I never imagined losing sleep while holding a crying baby.
I never imagined the real smell of that adorable child, who ejected vile fluids from all bodily openings.
I never imagined rarely eating a warm meal for over a decade.
My first rude awakening into the true challenges of parenthood came soon after I married Scott. We invited Tom and Jaci to dinner, a couple the Lord used as a godly example in the early years of our marriage and parenting. The entire meal, Jaci spent time cutting meat and feeding the toddler, while holding the squirming baby on her lap. Tom had to leave the table to discipline and to take the toddler poddy.
When the toddler was fed, the baby needed to be nursed. By the time the rest of us were done with our meal, Jaci's meal was still on her plate, cold. The gravy had congealed on her mountain of mashed potatoes. We didn't have a microwave to rewarm the meal, but she didn't care. Her babies were happy, so she was happy. She ate the whole plate of food cold, with a smile on her face, graciously complementing me and thanking me for the meal.
I never got that visual out of my mind, nor her sweet spirit in serving her children at personal expense. Her example was a shining beacon for my next two decades of interrupted and cold meals.
When we arrived Christmas Day, my daughter and her husband had a wonderful ham dinner prepared.
We all sat down and devoured the meal, laughing, passing and making new holiday memories...
...while Jana sat on the couch feeding baby Bubba...with a smile on her face.
When Jaci cared for her children that evening 23 years ago, I know she wasn't thinking that she was displaying her faith to profoundly influence my mothering. She also wasn't thinking that I would tell my children about her impactful example. In fact, if I were to get in touch with her and relate this pivotal moment to her, I am pretty sure she wouldn't even remember the situation. Jaci was just serving the Lord as a joyful mother of children.
When we think of the admonition in Titus 2 for older women to teach younger women, we think of women's Bible studies, radio programs or well-known authors who come through town to talk about their latest book on parenting. These things can be blessing, but I think we are most impacted by those quiet moments where we watch older believers living their faith before us.

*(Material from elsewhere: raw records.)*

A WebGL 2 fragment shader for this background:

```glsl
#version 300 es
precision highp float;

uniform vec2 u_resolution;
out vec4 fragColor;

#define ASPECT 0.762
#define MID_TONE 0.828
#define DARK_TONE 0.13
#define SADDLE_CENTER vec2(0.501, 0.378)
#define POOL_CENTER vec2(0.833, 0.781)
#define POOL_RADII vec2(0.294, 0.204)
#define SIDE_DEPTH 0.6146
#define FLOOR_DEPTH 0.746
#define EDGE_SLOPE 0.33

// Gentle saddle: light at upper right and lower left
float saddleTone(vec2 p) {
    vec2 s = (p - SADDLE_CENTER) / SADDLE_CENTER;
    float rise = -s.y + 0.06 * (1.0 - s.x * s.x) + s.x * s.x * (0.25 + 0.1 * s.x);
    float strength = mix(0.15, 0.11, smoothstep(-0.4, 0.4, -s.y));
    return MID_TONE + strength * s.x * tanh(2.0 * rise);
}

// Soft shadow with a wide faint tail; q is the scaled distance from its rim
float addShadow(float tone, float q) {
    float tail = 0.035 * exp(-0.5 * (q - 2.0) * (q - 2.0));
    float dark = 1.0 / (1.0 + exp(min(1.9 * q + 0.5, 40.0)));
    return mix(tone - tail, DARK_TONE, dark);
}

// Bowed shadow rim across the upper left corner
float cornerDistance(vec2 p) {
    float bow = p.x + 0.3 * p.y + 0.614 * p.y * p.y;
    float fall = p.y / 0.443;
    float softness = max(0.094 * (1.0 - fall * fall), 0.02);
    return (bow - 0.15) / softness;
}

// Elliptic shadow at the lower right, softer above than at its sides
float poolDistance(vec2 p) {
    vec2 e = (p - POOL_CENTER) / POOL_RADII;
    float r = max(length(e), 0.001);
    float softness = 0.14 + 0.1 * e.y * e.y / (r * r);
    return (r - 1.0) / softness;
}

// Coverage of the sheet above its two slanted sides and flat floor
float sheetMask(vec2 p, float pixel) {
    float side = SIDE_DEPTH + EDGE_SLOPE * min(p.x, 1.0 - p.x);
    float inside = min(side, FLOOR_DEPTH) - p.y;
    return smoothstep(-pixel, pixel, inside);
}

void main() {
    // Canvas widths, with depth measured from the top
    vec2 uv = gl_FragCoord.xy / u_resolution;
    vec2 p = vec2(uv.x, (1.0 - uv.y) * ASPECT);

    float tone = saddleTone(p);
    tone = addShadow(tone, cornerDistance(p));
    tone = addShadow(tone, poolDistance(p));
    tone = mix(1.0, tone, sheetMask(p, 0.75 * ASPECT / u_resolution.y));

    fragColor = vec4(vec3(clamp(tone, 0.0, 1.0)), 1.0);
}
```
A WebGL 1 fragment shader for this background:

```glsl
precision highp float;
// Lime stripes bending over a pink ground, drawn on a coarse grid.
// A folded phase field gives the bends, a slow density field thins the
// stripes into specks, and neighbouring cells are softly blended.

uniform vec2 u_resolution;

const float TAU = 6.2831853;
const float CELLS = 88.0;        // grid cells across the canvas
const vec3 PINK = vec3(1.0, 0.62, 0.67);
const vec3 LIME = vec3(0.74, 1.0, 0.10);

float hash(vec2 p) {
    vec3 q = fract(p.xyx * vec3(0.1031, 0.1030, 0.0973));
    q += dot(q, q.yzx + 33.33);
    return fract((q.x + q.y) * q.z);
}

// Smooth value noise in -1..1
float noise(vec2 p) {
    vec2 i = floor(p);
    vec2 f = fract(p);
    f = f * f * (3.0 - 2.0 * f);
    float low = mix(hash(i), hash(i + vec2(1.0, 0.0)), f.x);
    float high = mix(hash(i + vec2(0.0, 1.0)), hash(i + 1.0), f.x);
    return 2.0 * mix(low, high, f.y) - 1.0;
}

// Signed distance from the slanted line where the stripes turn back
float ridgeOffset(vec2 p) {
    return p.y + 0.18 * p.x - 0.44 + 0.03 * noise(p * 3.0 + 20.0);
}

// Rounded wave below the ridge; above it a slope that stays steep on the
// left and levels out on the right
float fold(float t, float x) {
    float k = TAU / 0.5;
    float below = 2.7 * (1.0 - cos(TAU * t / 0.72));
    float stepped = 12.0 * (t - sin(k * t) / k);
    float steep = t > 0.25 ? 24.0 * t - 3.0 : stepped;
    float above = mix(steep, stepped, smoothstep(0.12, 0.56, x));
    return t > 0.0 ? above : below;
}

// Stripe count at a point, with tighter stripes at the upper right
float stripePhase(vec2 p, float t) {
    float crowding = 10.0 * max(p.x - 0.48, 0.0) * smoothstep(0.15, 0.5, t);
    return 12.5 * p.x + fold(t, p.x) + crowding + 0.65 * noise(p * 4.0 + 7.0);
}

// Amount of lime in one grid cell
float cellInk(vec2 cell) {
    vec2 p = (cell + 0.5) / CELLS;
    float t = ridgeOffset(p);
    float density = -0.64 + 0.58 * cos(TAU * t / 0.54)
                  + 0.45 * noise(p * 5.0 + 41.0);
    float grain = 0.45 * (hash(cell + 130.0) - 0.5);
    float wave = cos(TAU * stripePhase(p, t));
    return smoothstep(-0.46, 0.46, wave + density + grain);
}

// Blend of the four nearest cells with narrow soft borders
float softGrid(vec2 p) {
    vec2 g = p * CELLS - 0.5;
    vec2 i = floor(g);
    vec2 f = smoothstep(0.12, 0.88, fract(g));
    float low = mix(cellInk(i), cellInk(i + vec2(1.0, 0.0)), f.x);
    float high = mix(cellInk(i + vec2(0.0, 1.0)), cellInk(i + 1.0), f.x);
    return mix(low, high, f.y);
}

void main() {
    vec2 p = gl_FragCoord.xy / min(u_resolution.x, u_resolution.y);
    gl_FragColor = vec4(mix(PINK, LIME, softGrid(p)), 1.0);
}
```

It's also a solemn admonition that our quiet moments of parenting might be a living sermon to younger moms who are
Jaci preached a sermon for 23 years in my heart by being a Mommy who ate cold food.
Sisters, what sermon are we preaching with our lives?